Neighborhood Spotlight: The London Borough of Southwark
explore ancient cathedrals, shakespeare’s globe, and a world-famous market, all within one incredible neighborhood.
By Sarah Bennett, Muhlenberg College
It has been a crazy, whirlwind two weeks since I arrived in London! With a whole new city to explore, I’ve barely sat still long enough to pour a cup of tea – a blasphemous confession coming from a tea-lover who’s just arrived in one of the most enthusiastic tea-loving countries in the world. Still, I’ve loved every second of these busy last two weeks, filling each day with sightseeing trips to London’s famed spots, visits to little neighborhood cafes and shops, and nights out with new friends from all around the world.

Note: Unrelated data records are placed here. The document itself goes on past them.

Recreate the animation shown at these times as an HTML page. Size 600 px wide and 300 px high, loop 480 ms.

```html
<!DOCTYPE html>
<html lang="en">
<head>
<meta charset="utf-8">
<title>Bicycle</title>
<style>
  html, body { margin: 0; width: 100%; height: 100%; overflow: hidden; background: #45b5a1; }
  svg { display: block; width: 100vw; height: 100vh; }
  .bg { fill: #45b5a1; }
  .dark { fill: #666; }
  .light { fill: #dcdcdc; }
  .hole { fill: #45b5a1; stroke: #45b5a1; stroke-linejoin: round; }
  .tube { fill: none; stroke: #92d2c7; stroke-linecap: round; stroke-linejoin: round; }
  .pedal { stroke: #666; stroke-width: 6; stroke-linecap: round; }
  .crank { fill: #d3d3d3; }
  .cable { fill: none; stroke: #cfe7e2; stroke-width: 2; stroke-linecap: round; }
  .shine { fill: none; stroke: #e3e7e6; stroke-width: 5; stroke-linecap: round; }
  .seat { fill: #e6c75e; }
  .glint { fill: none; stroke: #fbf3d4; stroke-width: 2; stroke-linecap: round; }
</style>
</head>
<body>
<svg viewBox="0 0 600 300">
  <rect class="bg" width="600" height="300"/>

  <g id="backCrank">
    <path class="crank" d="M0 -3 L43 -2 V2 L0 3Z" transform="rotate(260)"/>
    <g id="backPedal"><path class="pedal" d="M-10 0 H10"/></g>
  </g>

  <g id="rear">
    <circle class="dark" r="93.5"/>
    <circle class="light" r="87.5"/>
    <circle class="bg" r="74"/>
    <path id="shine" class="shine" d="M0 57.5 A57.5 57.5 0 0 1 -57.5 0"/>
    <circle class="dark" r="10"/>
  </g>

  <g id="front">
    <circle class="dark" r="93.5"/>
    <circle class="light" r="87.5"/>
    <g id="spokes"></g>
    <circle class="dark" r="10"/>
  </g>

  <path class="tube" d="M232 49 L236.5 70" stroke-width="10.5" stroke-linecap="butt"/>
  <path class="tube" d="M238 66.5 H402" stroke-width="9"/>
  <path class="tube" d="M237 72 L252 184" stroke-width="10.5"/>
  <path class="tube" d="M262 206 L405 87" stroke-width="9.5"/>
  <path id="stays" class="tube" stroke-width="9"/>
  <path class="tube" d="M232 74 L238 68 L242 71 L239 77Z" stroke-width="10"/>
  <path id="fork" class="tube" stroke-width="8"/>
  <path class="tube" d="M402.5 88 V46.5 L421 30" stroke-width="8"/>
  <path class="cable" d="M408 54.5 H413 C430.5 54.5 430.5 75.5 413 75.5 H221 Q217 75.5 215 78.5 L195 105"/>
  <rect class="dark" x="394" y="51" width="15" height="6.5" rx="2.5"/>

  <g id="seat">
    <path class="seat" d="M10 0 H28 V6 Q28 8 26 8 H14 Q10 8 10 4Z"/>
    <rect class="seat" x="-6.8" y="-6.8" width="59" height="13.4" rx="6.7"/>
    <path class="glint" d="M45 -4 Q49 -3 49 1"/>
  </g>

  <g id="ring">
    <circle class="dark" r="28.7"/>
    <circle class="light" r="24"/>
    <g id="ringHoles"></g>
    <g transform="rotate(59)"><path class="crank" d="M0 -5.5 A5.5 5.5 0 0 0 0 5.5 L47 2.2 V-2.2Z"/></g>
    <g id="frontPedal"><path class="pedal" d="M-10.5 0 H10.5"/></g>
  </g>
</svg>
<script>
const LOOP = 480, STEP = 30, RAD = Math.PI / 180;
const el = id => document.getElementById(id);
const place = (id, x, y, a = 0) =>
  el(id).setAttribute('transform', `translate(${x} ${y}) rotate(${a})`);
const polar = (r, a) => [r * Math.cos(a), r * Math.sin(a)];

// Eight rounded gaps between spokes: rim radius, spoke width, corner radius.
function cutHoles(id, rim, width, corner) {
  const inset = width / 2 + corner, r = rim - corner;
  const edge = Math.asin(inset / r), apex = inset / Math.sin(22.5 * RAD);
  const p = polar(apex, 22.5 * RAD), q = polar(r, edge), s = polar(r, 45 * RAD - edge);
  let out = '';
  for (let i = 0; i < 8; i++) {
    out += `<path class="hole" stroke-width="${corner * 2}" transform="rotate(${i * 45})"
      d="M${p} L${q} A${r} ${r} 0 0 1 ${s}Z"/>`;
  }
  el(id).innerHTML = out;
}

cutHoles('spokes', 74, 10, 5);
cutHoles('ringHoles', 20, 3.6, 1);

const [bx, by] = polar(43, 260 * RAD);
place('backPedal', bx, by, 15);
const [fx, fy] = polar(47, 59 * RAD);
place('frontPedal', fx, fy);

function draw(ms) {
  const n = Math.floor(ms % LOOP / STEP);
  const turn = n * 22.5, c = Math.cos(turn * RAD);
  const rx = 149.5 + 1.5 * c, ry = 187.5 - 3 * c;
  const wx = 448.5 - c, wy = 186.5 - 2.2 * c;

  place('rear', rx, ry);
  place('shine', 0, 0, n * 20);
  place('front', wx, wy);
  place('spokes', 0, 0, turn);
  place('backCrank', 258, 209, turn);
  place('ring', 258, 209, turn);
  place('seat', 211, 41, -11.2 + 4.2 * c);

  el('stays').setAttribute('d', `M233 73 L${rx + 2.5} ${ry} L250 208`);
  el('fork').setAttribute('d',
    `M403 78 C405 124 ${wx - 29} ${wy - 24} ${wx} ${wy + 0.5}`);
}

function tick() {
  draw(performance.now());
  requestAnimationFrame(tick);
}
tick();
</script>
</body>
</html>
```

Over the last few days, I’ve discovered several amazing places, but one of the first I found – and can’t wait to revisit – is Southwark, a neighborhood that lies right on the River Thames. I didn’t know much about the area at first, but after hearing that it housed Borough Market, one of the best food markets in the country, my friends and I (immediately) decided to hop on the Underground and see what we could find.

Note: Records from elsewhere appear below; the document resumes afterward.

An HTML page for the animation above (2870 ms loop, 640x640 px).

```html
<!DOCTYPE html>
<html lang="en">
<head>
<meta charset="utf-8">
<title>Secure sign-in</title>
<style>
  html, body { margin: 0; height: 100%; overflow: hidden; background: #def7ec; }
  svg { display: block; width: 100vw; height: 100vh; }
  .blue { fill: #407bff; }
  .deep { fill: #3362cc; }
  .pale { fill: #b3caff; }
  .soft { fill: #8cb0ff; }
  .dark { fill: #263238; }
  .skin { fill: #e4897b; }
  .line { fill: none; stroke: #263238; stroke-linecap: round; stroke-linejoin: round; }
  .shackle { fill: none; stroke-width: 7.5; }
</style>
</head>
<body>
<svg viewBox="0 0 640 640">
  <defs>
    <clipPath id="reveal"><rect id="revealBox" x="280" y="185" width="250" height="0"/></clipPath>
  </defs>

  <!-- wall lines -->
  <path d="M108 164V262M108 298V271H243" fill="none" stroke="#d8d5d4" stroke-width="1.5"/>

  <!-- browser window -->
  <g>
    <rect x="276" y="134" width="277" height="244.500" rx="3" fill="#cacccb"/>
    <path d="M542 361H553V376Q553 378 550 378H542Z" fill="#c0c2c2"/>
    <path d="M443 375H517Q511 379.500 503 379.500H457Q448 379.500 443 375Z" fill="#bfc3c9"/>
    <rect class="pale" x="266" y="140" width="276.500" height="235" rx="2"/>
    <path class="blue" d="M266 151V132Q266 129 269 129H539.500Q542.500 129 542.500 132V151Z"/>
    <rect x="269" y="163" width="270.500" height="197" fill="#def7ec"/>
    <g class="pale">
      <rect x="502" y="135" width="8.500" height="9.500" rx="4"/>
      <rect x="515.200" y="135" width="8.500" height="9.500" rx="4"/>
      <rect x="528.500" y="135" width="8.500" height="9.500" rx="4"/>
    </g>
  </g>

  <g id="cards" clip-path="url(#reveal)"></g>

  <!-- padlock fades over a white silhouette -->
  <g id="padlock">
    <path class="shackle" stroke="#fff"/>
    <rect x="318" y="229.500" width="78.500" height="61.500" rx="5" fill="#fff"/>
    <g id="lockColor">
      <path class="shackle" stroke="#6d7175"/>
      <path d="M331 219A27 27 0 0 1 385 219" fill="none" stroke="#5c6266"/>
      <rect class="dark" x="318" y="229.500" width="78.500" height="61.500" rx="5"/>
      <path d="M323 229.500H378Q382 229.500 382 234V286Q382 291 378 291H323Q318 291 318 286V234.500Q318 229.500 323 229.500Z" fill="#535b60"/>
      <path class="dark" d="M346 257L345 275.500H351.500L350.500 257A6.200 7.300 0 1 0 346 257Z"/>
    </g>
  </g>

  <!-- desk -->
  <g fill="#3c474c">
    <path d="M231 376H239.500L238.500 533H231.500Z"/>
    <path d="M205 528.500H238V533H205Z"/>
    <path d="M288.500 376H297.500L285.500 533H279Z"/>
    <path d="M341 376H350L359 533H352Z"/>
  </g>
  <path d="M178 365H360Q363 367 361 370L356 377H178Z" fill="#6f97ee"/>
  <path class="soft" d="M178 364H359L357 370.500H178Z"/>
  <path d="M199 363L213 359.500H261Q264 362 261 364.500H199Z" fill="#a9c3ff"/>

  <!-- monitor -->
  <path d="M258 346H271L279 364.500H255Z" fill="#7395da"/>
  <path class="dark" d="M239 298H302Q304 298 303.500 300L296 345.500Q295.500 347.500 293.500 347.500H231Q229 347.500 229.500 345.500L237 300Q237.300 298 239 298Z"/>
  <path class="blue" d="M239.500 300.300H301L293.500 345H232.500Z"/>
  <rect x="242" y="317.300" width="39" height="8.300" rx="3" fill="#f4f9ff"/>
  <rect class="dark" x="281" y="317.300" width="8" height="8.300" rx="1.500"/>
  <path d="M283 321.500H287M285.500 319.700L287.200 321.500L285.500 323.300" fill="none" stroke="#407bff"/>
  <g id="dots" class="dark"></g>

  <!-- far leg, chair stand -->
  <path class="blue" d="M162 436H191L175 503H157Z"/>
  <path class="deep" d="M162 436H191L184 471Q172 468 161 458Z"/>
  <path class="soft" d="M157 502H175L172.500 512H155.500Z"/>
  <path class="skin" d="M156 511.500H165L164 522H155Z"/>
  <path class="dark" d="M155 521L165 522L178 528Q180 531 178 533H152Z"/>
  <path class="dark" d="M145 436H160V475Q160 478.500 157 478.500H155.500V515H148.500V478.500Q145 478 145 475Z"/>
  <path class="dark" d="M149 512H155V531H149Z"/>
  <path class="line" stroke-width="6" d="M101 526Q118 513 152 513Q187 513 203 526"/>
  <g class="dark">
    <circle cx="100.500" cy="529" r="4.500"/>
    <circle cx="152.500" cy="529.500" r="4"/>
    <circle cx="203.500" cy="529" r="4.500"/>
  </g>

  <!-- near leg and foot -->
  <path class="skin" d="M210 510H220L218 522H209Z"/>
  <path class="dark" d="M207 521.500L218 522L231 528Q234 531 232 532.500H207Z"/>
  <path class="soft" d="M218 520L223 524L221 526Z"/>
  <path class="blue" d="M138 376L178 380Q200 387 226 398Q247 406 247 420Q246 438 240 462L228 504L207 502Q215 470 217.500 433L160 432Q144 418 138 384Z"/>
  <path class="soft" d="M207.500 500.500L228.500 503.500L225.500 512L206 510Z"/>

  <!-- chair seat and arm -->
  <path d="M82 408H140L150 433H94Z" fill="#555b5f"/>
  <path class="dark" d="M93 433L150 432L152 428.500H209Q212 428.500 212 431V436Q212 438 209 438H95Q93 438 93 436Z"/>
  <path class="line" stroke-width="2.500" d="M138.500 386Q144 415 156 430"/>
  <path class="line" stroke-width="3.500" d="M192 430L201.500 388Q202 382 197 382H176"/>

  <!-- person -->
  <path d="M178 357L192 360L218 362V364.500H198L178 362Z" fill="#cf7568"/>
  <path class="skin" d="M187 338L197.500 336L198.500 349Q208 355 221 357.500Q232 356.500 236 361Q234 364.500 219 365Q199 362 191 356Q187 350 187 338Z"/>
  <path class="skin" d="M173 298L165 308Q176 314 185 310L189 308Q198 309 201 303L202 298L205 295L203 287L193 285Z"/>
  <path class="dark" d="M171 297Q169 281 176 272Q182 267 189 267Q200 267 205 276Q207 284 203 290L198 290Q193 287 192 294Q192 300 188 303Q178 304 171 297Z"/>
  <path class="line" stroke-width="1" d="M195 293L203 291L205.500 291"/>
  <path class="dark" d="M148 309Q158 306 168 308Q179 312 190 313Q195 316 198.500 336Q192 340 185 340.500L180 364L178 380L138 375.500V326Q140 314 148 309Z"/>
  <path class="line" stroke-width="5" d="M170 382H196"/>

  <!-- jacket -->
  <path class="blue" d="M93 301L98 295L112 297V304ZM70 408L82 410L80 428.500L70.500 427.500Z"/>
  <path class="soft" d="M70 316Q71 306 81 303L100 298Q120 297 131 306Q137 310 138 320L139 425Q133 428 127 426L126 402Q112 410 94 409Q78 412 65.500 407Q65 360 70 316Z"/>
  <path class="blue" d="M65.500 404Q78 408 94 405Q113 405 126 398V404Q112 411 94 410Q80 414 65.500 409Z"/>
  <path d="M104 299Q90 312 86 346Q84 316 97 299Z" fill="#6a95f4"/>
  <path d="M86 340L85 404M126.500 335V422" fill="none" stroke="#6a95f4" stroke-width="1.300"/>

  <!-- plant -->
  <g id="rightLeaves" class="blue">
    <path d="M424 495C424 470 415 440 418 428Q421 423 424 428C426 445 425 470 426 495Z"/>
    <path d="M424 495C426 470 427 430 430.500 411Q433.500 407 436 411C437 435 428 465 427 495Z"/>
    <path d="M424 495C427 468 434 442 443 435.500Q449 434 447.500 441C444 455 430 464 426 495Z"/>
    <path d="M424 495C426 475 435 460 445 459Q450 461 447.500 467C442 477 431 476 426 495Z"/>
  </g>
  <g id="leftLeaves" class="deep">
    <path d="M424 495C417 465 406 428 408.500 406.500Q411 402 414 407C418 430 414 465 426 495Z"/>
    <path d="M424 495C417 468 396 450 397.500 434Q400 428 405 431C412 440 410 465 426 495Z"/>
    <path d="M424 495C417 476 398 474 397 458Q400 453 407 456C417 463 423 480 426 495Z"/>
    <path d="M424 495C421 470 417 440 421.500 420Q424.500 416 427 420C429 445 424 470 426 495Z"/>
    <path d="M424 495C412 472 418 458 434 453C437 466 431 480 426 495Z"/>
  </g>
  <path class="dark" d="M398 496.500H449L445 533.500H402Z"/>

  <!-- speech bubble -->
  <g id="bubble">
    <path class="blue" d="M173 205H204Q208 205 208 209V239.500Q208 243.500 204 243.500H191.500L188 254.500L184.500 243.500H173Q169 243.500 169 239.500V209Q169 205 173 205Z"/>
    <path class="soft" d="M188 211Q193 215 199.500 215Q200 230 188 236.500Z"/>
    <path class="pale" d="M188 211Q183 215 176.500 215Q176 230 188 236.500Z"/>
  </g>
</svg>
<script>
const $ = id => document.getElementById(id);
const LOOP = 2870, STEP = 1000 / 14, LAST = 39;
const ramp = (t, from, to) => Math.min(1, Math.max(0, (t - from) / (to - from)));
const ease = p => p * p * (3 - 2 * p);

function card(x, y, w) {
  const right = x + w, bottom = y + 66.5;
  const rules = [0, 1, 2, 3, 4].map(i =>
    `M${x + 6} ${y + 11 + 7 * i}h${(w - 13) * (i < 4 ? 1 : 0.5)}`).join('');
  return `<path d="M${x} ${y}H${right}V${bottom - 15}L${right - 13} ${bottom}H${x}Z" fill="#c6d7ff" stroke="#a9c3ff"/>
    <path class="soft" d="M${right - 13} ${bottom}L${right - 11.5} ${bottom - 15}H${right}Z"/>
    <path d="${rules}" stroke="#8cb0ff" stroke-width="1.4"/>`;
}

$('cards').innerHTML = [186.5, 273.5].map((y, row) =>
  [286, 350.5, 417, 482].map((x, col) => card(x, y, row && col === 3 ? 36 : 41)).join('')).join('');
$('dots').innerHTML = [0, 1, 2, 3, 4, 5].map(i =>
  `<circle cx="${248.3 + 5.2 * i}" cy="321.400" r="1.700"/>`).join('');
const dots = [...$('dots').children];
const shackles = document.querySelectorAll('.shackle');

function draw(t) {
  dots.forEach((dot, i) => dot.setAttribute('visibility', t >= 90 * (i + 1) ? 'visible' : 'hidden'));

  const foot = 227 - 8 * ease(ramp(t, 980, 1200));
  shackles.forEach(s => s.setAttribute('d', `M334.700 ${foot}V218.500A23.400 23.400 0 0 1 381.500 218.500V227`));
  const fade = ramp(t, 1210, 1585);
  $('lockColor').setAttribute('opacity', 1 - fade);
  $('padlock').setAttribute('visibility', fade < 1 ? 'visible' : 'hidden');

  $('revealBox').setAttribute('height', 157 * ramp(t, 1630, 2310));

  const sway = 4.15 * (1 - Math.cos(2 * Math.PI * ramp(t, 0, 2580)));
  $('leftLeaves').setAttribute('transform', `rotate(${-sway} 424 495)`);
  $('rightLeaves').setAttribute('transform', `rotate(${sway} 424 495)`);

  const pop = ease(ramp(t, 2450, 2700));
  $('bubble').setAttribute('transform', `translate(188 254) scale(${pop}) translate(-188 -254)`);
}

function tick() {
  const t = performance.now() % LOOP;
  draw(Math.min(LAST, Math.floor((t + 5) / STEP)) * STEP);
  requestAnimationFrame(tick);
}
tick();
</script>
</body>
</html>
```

As it turns out, we should have taken a second to check the details. By the time we arrived, the bulk of the market had already closed. However, we were far from disappointed with what was left. As soon as we entered, we were met by the enticing aroma of curries and spices, interspersed here and there with the smell of baked goods and roasted nuts. About a dozen stands were still open, catering to all of those hungry latecomers (including us) who had missed the main event. Our noses led us from stall to stall as we attempted to decide between spicy rice noodles and falafels and curious-looking coconut pancakes. Eventually, we all settled on something different, sampling each other’s to get a little taste of everything.
After we had eaten and spent a sufficient amount of time oggling the desserts, we set off to explore the surrounding area. We soon stumbled upon the majestic Southwark Cathedral, an ancient building that has served as a place of worship for over 1,000 years. Upon entering, we were taken with the building’s beautiful arches and stained glass windows, my favorites depicting scenes from Shakespearian plays. Apparently, Shakespeare and his brother, Edmund, had been among the cathedral’s famous visitors. There is a statue there in honor of the playwright, featuring him in a reclined position with a pen at the ready.
I’m an English major and a Shakespeare nerd, so I loved finding this little piece of history. However, a far better one lay just around the corner from the cathedral… Shakespeare’s Globe! The original Globe Theatre was built in 1559, burned down in 1613, rebuilt in 1614, and then destroyed once again thirty years later. While the current reconstruction wasn’t completed until 1997, it was designed to be a completely faithful replica.
I didn’t get a chance to go inside the theater, but I did buy tickets to see an upcoming production of Macbeth. The tickets were only five pounds, with the trade-off being you watch the show from the Standing Yard. In Shakespeare’s time, people who watched from this position were called groundlings, and threw rotten fruits and vegetables at the characters they didn’t like. While it was a common practice back in the day, I’m pretty sure the actors aren’t too keen on its happening anymore. Still, I guess I’ll find out in a couple of weeks!
When we left the Globe, we crossed the Thames by walking along the Millennium Bridge, which is perhaps most famous among our generation for its cameo in Harry Potter and the Half-Blood Prince. The bridge led us right to St. Paul’s Cathedral, a massive building that dates back to the late 17th century. After a long day of exploring, the massive steps leading up to the cathedral (not to mention the 530 extra ones inside) seemed a bit daunting, so we decided to hold off on entering. When we went back a few days later, we spent hours walking around the crypts down below, staring at the beautiful paintings at the top of the dome, and pressing our ears up to the walls of the Whispering Galley, where you can whisper into the wall and be heard from across the room. We walked all the way up the tall, narrow staircase (I’ll repeat: 530 steps) to get to the very top of the dome, giving us an incredible view of London.
The first time I visited Southwark, I didn’t realize that it was such a famous neighborhood with so many landmarks. All I knew was that it had a good food market – which is more than enough reason to make a trip if you ask me. Honestly, I think the fact that I didn’t know what to expect was what made my first visit so exciting. We had no idea what we were going to find, and every time we turned a corner and found something new – the Globe, an ancient cathedral, a famous bridge from Harry Potter – I mean, British history – we were completely surprised and delighted.
I’m definitely not finished with this area yet. I’ll be back soon enough to see Macbeth at the Globe, and I can’t wait to see Borough Market when it’s in its full swing. Besides, I could easily go for another round of coconut pancakes.